At the hearing, Brid and Riedel testified and were asked questions over the department's standing objection regarding appropriations and the Governor's veto of spending measures.

Following the hearing, the juvenile court ordered immediate group placement for Desiree and Rodney. In its ruling, the juvenile court framed and decided the issue this way:

The issue before the Court is whether the Department of Human Services has the statutory right to withhold placement in group care by reason of perceived "fiscal restraints." The use of the Gateway Committee to determine when a child is placed is not statutorily provided for. Nor is the Polk County Department of Human Services Area Administrator Ken Riedel empowered by statute to make that determination. The lack of procedural safeguards would make the use of the Gateway Committee to determine when a child may be placed unlawful, even if such review were statutorily mandated. In the Interest of C.S., 516 N.W.2d 851 (Iowa 1994) found that similar methods of the out-of-state placement committee were unlawful and did not protect against arbitrary decision by said committee and denied the child procedural due process.

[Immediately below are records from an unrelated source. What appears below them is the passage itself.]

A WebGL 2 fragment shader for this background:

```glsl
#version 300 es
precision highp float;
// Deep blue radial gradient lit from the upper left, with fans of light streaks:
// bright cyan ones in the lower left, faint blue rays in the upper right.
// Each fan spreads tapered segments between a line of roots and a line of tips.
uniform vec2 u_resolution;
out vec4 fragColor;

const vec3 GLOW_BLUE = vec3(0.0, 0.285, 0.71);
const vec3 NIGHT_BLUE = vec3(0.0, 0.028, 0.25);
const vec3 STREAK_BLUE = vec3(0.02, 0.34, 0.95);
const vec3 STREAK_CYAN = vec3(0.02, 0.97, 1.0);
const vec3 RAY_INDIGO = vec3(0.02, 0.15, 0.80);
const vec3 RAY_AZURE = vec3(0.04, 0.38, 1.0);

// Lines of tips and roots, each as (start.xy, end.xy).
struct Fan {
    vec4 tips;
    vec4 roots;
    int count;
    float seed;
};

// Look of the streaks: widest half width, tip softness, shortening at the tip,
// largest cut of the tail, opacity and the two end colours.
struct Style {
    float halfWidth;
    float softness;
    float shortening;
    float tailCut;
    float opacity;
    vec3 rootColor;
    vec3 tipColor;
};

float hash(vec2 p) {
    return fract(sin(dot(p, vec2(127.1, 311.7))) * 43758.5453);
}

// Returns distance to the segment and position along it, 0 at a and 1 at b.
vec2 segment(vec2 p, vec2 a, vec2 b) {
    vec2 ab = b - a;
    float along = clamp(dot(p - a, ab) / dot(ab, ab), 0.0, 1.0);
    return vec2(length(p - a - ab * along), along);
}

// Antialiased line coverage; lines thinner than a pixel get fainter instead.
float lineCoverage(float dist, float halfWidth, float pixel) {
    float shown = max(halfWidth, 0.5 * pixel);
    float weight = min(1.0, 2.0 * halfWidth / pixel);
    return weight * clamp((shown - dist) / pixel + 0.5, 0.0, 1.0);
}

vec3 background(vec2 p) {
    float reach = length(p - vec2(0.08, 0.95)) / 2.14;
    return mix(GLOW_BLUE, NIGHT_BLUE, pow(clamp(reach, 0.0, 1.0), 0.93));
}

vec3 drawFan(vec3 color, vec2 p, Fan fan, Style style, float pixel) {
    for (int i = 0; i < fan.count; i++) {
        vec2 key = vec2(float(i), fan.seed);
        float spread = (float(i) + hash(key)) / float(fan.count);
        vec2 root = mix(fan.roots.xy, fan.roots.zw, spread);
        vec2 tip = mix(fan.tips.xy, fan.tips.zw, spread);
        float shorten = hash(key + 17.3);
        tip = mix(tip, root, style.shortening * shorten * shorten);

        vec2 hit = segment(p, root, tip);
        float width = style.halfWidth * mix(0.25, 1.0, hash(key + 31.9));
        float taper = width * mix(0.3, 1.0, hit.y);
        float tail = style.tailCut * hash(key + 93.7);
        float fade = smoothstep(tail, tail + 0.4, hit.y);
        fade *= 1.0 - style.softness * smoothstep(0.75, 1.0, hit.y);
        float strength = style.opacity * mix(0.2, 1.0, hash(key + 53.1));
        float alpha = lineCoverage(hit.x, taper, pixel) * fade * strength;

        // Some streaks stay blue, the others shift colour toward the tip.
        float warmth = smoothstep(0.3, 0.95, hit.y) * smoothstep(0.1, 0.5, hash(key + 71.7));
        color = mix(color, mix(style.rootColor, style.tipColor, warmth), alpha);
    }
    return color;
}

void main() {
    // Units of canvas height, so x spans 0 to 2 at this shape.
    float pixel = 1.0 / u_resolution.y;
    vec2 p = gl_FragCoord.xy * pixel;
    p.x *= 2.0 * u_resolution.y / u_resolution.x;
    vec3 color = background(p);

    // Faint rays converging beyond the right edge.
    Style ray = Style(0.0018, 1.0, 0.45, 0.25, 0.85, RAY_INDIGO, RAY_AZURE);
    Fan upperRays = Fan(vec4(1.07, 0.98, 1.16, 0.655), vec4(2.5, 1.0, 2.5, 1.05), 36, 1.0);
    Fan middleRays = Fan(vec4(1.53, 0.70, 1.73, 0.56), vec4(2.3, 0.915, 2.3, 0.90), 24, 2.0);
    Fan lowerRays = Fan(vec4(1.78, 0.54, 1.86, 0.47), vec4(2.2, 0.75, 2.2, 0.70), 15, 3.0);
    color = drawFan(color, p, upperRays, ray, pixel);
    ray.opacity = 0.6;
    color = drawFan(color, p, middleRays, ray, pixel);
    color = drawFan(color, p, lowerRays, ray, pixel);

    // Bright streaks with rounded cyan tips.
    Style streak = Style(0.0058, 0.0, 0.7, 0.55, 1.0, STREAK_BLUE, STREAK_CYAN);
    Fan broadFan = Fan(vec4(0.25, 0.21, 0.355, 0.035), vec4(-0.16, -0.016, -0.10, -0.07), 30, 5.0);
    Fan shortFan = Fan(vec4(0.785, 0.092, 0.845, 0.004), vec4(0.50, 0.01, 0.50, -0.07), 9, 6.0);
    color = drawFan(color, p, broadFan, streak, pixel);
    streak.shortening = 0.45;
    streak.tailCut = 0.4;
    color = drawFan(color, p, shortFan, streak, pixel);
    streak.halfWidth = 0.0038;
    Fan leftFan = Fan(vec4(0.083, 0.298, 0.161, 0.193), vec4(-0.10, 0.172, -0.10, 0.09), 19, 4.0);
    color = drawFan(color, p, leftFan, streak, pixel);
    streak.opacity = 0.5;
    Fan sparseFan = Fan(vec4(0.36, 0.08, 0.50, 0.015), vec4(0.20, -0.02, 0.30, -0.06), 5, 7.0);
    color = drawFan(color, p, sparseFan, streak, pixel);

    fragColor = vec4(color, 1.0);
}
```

The children are prioritized by the Gateway Committee in an arbitrary and capricious manner in direct violation of the directives of equal protection of the Iowa Supreme Court as set out in the case of In the Interest of B.B., 516 N.W.2d 874 (1994). The Code in 232.143 provides for communication with the Court when the region is over the statutory group care target; however, the Regional Plan for the Des Moines Region has no method identified, nor is there a target number included in the Regional Plan. The Iowa Code in 232.102, 1A provides that no placement may be made in group foster care if the placement is not in accordance with the regional plan for group foster care placement. *494 The Supreme Court of Iowa has recognized a right to treatment. In the Interest of C.S. provides also that a child should receive minimally adequate treatment. Placement of children such as Desiree who are in need of a group home placement are not receiving minimally adequate treatment at Meyer Hall detention center when no services are being provided beyond food and shelter. [Desiree] has been found to be a Child in Need of Assistance and ordered into the custody of the Department of Human Services for placement commensurate with her needs. No appeal of the orders has been taken and they are lawful orders. The order for placement is to be immediately executed. The Court having found that the order of placement is lawful and that the actions of Ken Riedel and the Gateway Committee unlawful, need not address the other issues raised by Counsel.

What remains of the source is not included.